Content starts

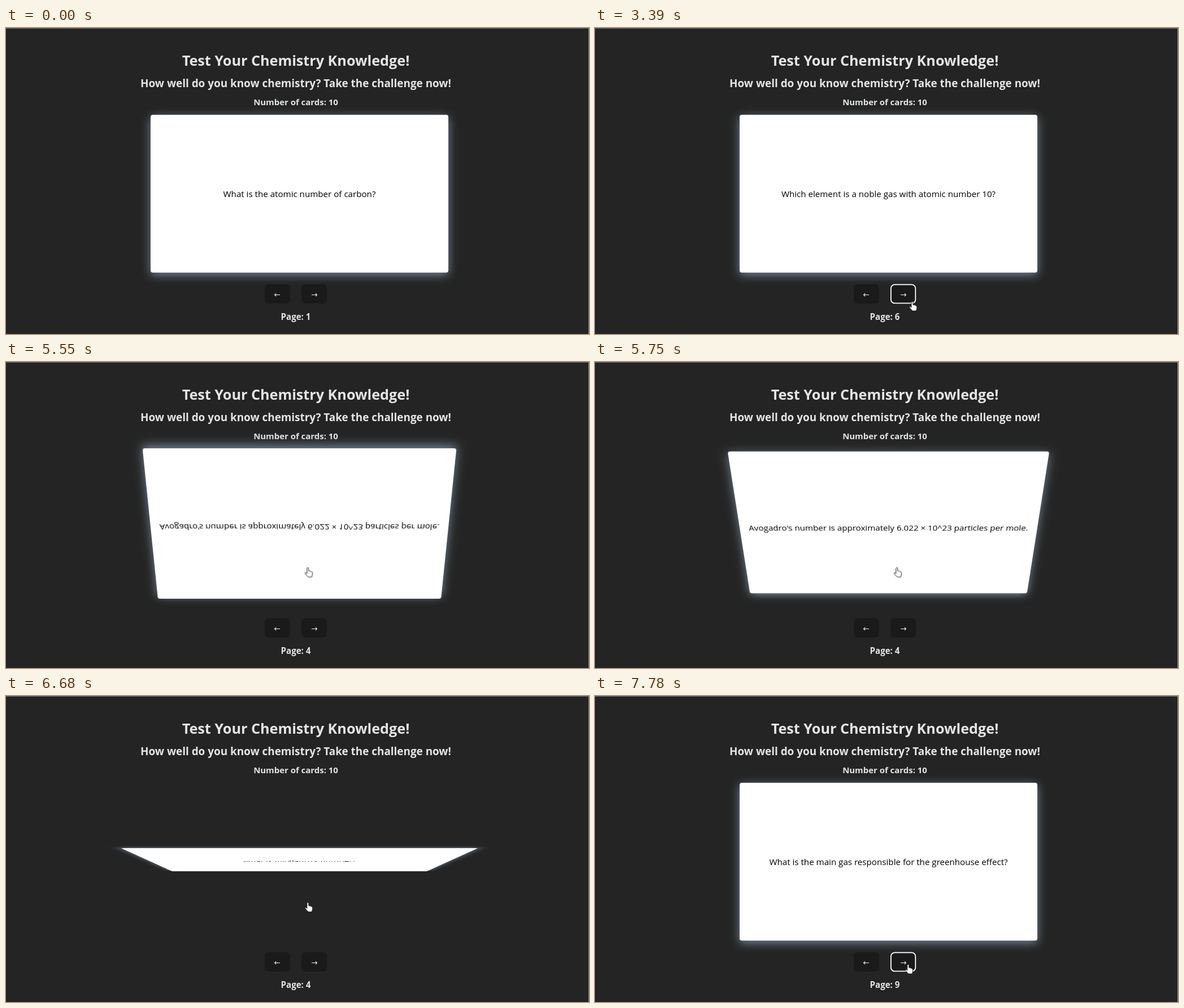
An HTML page that plays this animation: 1032 px wide and 543 px high, repeating every 8 s.

```html
<!DOCTYPE html>
<html lang="en">
<head>
<meta charset="utf-8">
<title>Chemistry flashcards</title>
<style>
  html, body { margin: 0; width: 100%; height: 100%; overflow: hidden; background: #242424; }
  .stage { position: relative; width: 1032px; height: 543px; overflow: hidden; }
  .layer { position: absolute; left: 0; top: 0; width: 1032px; height: 543px; }
  text { font-family: "Open Sans", "Noto Sans", sans-serif; text-anchor: middle; }
  .label { font-weight: 700; fill: #e5e5e5; }
  .arrow { fill: none; stroke: #f0f0f0; stroke-width: 1.1; }
  .scene { position: absolute; left: 256px; top: 154px; width: 527px; height: 279.5px; perspective: 840px; }
  .card {
    width: 100%; height: 100%; border-radius: 4px; background: #fff;
    box-shadow: 0 4px 17px lightslategray;
    animation: flip 8s ease infinite;
  }
  .card svg { display: block; width: 100%; height: 100%; overflow: visible; }
  .card text { font-size: 15.15px; fill: #000; }
  .hover { fill: none; stroke: #646cff; animation: hover 8s linear infinite; }
  .ring { fill: none; stroke: #fff; stroke-width: 1.8; animation: ring 8s step-end infinite; }
  .cursor { animation: move 8s linear infinite; }
  .cursor path { fill: #fff; stroke: #111; stroke-width: .9; stroke-linejoin: round; }
  .pointer { animation: pointer 8s step-end infinite; }
  .hand { animation: hand 8s step-end infinite; }

  @keyframes flip {
    0%, 67.706% { transform: rotateX(0deg); }
    73.956%, 81.0745% { transform: rotateX(360deg); }
    86.6995%, 100% { transform: rotateX(0deg); }
  }
  @keyframes hover {
    0%, 14.6% { opacity: 0; }
    16.6%, 63.9% { opacity: 1; }
    66.5%, 88.3% { opacity: 0; }
    91%, 100% { opacity: 1; }
  }
  @keyframes ring {
    0% { opacity: 0; }
    30.5% { opacity: 1; }
    67.5% { opacity: 0; }
    91.25%, 100% { opacity: 1; }
  }
  @keyframes move {
    0%, 4.49% { transform: translate(900px, 570px); }
    4.5% { transform: translate(857px, 533px); animation-timing-function: ease-out; }
    7.25%, 11.25% { transform: translate(670px, 499px); animation-timing-function: ease-in-out; }
    14.6% { transform: translate(567px, 488px); }
    16.6%, 63.375% { transform: translate(561.5px, 485px); animation-timing-function: ease-in-out; }
    67%, 79.375% { transform: translate(534.3px, 364.5px); }
    80.5%, 86.3% { transform: translate(534.3px, 366px); animation-timing-function: ease-in-out; }
    88.5%, 89.625% { transform: translate(552px, 480px); }
    93%, 100% { transform: translate(554.3px, 476px); }
  }
  @keyframes pointer { 0% { opacity: 1; } 14.6%, 100% { opacity: 0; } }
  @keyframes hand { 0% { opacity: 0; } 14.6%, 100% { opacity: 1; } }
</style>
</head>
<body>
<div class="stage">
  <svg class="layer" viewBox="0 0 1032 543">
    <rect width="1032" height="1" fill="#747474"/>
    <rect x="1031" width="1" height="543" fill="#8a8a8a"/>
    <g class="label">
      <text x="513" y="67" font-size="25.2">Test Your Chemistry Knowledge!</text>
      <text x="513" y="105" font-size="18.9">How well do you know chemistry? Take the challenge now!</text>
      <text x="513" y="137" font-size="14.95">Number of cards: 10</text>
      <text x="513" y="518.4" font-size="15.1" id="page">Page: 1</text>
    </g>
    <g fill="#1a1a1a">
      <rect x="458" y="454.5" width="45" height="34.5" rx="7"/>
      <rect x="523" y="454.5" width="45" height="34.5" rx="7"/>
    </g>
    <path class="arrow" d="M485 473.5H475.6M478.2 470.8L475.5 473.5L478.2 476.2"/>
    <path class="arrow" d="M541 473.5H550.4M547.8 470.8L550.5 473.5L547.8 476.2"/>
    <rect class="hover" x="523.5" y="455" width="44" height="33.5" rx="6.5"/>
    <rect class="ring" x="523.9" y="455.4" width="43.4" height="33" rx="6.5"/>
  </svg>

  <div class="scene">
    <div class="card" id="card">
      <svg><text x="263.5" y="146" id="words">What is the atomic number of carbon?</text></svg>
    </div>
  </div>

  <svg class="layer" viewBox="0 0 1032 543">
    <g class="cursor">
      <path class="pointer" d="M0 0V13.5L3.2 10.6L5.2 15.2L7.3 14.3L5.3 9.8H9.6Z"/>
      <path class="hand" d="M-1.5 1.8Q-1.4 .4 0 .4T1.5 1.8V6.2Q3.6 5.6 4 6.9Q5.8 6.4 6.3 7.7Q8.1 7.5 8.2 9.2V12Q8 14.6 6.9 17H.5Q-2.2 14.2-4.8 10.8Q-5.3 9.2-3.7 9.1L-1.5 10.8Z"/>
    </g>
  </svg>
</div>
<script>
  const questions = {
    1: "What is the atomic number of carbon?",
    3: "What is the chemical formula for water?",
    4: "What is Avogadro's number?",
    5: "What is the pH of a neutral solution?",
    6: "Which element is a noble gas with atomic number 10?",
    7: "What is the chemical symbol for potassium?",
    8: "What is the most abundant element in the Earth's atmosphere?",
    9: "What is the main gas responsible for the greenhouse effect?"
  };
  const answer = "Avogadro's number is approximately 6.022 × 10^23 particles per mole.";

  // [start in ms, page]
  const visits = [[0, 1], [2440, 9], [2920, 3], [3340, 6], [3750, 8], [4060, 5],
                  [4500, 6], [4820, 4], [7300, 7], [7700, 9]];
  // The words change on the click, just before the card turns.
  const answerFrom = 5400, answerTo = 6440;

  const page = document.getElementById("page");
  const words = document.getElementById("words");
  const clock = document.getElementById("card").getAnimations()[0];

  function setText(el, text) {
    if (el.textContent !== text) el.textContent = text;
  }

  function draw() {
    const t = (clock ? clock.currentTime || 0 : performance.now()) % 8000;
    const n = visits.filter(v => v[0] <= t).pop()[1];
    setText(page, "Page: " + n);
    setText(words, t >= answerFrom && t < answerTo ? answer : questions[n]);
    requestAnimationFrame(draw);
  }
  draw();
</script>
</body>
</html>
```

Content ends

◆ **WHAT THIS TASK INVOLVES**:
Copy each line of the data that contains the word "font".

◆ **RESULT OF THE EXERCISE**:
  text { font-family: "Open Sans", "Noto Sans", sans-serif; text-anchor: middle; }
  .label { font-weight: 700; fill: #e5e5e5; }
  .card text { font-size: 15.15px; fill: #000; }
      <text x="513" y="67" font-size="25.2">Test Your Chemistry Knowledge!</text>
      <text x="513" y="105" font-size="18.9">How well do you know chemistry? Take the challenge now!</text>
      <text x="513" y="137" font-size="14.95">Number of cards: 10</text>
      <text x="513" y="518.4" font-size="15.1" id="page">Page: 1</text>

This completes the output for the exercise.